Red poppies grow near the crosses above them;
Red poppies peep where they lie all unknown;
Little French lassies who knew but to love them
Whisper a pray’r in that hell-harried zone.
Softly the Angelus drifts o’er their dreaming,
Lightly the peasant folk tread where they trod,
Safe till the great Resurrectional beaming,
Shrouded by Mother Earth, guarded by God.
Heroes of Homeland, crumbling to clay,
Think you of these on your Armistice Day!
Lest you forget what their sacrifice saved you,
Turn to their widows and orphans who pine;
Here, if the Hun and his horde had enslaved you,
Long would you rot in the mire and the mine.
Walk you barefooted, or walk you well-booted,
Pause you and pray when the poppies are red;
Stand to attention and stand you saluted,
Honour the wounded, the weak and the dead.
Remember your saviours who fell in the fray,
On Armistice Day —
Our Armistice Day!
Edwin Greenslade Murphy, Dryblower’s Verses, Perth, W.A.: E. G. Murphy, 1926, page 35
Previously published (with some differences) in:
The Sunday Times (Perth, WA), 13 November 1921, p. 1
Angelus = a series of prayers recited in the morning, at noon, and in the evening in the Roman Catholic Church (from the first line of the prayer commemorating the angel Gabriel’s annunciation to the Virgin Mary, “Angelus Domini nuntiavit Mariae”, meaning “the angel of the Lord declared unto Mary”); “Angelus” also refers to the “Angelus bell”, the ringing of a bell to let people know that it is time for those prayers

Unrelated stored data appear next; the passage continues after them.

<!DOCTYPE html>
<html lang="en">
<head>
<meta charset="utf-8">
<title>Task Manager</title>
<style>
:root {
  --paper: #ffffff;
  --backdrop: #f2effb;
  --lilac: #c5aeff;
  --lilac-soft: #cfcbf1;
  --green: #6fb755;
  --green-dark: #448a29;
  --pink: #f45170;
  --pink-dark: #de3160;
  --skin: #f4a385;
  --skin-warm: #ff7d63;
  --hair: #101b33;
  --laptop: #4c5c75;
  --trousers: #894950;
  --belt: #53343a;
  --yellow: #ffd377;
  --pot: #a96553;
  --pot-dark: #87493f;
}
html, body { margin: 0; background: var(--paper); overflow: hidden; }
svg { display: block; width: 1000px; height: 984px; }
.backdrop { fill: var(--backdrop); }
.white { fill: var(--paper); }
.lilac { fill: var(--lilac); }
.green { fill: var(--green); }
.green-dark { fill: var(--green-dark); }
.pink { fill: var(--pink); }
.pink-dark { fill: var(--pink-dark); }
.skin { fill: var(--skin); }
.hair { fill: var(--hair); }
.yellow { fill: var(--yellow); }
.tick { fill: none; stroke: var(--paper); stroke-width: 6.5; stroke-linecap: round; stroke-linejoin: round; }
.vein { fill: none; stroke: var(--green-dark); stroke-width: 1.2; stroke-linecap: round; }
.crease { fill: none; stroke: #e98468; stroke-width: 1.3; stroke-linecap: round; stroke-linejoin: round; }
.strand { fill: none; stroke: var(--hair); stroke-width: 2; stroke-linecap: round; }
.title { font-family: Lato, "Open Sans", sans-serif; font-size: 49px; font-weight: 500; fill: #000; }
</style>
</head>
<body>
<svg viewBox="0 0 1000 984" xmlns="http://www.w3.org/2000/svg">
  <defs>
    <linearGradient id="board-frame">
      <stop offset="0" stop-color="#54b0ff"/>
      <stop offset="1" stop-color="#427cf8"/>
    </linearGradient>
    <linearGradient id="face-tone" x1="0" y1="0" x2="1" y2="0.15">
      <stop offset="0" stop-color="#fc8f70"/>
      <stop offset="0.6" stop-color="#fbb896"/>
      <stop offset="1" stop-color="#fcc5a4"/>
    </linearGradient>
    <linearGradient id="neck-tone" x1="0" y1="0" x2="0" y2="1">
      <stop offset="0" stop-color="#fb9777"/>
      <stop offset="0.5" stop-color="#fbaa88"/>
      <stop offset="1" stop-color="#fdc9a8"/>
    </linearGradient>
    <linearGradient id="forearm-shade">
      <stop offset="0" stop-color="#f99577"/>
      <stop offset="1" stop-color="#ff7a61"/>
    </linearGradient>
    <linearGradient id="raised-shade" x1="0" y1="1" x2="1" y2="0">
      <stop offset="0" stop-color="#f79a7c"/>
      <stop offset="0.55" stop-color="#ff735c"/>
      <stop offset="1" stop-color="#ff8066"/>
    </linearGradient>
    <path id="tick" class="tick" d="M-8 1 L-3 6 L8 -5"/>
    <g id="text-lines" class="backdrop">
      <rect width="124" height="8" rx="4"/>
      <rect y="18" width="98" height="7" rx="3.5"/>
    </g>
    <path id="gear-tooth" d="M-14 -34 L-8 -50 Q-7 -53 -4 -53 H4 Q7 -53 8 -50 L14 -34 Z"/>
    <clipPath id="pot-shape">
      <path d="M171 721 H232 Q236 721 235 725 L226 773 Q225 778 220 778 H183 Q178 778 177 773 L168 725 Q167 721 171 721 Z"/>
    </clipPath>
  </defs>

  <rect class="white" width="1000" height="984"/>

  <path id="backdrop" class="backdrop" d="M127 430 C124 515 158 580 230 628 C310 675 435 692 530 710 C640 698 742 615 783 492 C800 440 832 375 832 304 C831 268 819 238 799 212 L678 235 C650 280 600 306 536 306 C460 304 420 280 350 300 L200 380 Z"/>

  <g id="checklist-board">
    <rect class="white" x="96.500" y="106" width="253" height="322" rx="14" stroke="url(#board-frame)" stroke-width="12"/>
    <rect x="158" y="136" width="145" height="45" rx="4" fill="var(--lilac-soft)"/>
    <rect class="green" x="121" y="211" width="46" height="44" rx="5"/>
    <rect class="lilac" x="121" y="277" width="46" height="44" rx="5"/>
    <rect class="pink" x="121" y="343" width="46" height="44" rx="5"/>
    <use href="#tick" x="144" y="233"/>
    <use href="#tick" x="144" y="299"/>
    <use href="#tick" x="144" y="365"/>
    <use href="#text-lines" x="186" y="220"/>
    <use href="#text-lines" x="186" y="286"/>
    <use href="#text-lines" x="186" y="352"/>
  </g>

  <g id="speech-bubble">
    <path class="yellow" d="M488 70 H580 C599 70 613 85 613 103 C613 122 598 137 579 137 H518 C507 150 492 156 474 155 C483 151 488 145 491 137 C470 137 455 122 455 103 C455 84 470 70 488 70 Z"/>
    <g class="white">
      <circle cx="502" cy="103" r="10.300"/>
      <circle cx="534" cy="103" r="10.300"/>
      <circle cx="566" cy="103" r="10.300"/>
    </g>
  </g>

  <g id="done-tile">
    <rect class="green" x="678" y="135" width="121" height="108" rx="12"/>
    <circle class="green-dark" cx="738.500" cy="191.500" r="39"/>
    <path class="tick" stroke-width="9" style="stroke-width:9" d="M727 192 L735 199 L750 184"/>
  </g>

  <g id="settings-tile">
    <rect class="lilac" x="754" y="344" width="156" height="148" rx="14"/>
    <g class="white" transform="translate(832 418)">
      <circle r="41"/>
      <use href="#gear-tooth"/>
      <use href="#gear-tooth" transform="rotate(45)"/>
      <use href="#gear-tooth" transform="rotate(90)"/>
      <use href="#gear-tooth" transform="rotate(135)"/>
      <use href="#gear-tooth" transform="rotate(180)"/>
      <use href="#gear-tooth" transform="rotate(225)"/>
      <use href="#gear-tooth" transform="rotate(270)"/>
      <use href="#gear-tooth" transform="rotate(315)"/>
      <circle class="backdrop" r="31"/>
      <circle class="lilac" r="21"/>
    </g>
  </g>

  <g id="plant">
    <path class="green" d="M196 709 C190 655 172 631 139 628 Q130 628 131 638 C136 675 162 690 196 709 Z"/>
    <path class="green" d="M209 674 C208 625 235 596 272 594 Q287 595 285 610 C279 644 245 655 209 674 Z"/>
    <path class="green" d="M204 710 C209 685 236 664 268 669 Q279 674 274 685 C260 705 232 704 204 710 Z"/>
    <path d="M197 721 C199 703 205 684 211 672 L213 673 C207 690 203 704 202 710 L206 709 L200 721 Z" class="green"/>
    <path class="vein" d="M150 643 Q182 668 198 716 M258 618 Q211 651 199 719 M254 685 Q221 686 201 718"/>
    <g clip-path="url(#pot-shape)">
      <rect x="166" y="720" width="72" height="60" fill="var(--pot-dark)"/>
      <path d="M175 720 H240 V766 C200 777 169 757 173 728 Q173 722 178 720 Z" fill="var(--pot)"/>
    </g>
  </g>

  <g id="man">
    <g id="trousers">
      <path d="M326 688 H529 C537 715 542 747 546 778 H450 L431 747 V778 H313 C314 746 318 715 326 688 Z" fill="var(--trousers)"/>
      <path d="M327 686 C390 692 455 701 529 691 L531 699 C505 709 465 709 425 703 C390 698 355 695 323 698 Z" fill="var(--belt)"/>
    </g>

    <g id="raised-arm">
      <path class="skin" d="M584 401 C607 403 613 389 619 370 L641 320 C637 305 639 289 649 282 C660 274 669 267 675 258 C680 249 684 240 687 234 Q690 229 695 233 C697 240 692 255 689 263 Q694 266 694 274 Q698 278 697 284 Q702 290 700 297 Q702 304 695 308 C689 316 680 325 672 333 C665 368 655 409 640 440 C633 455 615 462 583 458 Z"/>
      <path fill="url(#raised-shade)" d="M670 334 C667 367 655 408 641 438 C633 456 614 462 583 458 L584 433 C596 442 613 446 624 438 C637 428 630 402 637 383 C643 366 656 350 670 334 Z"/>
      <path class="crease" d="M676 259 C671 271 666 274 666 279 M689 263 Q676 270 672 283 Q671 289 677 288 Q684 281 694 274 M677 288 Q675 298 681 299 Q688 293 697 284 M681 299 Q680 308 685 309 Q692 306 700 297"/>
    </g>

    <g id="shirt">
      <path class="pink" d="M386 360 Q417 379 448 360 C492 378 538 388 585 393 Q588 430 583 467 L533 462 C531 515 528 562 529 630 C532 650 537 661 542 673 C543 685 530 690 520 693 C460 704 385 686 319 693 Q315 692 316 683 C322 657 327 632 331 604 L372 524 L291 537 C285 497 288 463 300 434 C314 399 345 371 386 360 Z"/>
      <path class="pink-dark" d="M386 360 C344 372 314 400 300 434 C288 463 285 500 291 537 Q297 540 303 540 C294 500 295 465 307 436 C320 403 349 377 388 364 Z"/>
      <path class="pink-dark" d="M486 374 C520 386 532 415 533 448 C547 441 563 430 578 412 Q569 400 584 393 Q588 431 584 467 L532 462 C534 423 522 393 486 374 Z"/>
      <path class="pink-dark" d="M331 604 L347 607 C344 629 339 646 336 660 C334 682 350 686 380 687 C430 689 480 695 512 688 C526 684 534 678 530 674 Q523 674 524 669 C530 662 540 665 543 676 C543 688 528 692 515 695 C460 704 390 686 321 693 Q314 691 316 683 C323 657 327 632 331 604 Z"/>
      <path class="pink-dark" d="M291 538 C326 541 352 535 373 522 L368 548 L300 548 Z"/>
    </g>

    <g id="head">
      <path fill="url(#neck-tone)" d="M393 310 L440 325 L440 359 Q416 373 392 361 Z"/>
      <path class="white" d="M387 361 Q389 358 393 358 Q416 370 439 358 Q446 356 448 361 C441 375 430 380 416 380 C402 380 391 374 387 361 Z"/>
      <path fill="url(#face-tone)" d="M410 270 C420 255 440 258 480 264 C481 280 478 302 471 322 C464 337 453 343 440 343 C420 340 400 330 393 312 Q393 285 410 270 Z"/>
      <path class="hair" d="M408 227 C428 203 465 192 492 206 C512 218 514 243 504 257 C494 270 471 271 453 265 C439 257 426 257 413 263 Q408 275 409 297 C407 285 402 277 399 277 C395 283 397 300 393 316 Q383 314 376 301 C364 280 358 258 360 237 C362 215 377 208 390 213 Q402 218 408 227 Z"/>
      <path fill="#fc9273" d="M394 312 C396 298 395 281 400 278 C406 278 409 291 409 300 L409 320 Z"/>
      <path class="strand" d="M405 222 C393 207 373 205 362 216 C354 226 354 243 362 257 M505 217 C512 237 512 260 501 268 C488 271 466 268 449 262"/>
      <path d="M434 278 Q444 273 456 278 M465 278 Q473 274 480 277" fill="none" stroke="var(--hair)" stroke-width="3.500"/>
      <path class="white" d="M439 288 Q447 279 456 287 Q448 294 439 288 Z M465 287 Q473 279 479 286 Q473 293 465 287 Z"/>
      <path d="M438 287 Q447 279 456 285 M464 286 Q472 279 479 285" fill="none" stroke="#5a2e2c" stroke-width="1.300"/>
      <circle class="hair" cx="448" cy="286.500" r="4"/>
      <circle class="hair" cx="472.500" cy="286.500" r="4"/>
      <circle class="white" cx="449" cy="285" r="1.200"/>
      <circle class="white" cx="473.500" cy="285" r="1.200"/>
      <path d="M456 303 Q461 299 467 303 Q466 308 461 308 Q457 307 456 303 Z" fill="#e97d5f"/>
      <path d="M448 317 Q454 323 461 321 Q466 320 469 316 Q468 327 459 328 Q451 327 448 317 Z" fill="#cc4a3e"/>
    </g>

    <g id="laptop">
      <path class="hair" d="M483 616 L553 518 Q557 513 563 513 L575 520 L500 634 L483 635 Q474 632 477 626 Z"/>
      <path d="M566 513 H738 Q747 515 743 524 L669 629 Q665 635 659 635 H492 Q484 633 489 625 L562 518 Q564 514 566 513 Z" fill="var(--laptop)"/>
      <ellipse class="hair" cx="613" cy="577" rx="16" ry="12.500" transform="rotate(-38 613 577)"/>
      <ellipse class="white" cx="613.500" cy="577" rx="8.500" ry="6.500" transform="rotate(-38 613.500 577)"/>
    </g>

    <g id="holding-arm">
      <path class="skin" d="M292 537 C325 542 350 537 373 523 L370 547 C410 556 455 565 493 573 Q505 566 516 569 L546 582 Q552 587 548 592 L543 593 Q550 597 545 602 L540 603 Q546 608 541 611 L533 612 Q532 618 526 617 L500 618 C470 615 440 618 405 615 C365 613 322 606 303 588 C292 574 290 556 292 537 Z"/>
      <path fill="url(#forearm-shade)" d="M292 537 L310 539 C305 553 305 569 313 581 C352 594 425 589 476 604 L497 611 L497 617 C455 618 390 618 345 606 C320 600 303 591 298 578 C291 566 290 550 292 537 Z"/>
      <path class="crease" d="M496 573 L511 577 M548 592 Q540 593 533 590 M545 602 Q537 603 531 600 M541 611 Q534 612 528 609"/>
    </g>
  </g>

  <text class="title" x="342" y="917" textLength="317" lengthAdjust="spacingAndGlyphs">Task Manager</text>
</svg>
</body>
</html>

wrack = an alternative spelling of “rack”; also: wreck, wreckage, especially a wrecked ship; something destroyed, or a remnant thereof (such as a shipwreck, or a piece of wreckage); collapse, destruction, or ruin (as in the phrase “wrack and ruin”); a group of wind-blown clouds (a cloud rack, or cloud-wrack); seaweed or other marine vegetation which is floating on the sea or which has been washed ashore from the sea (such as Fucus serratus, also known as “toothed wrack” or “serrated wrack”)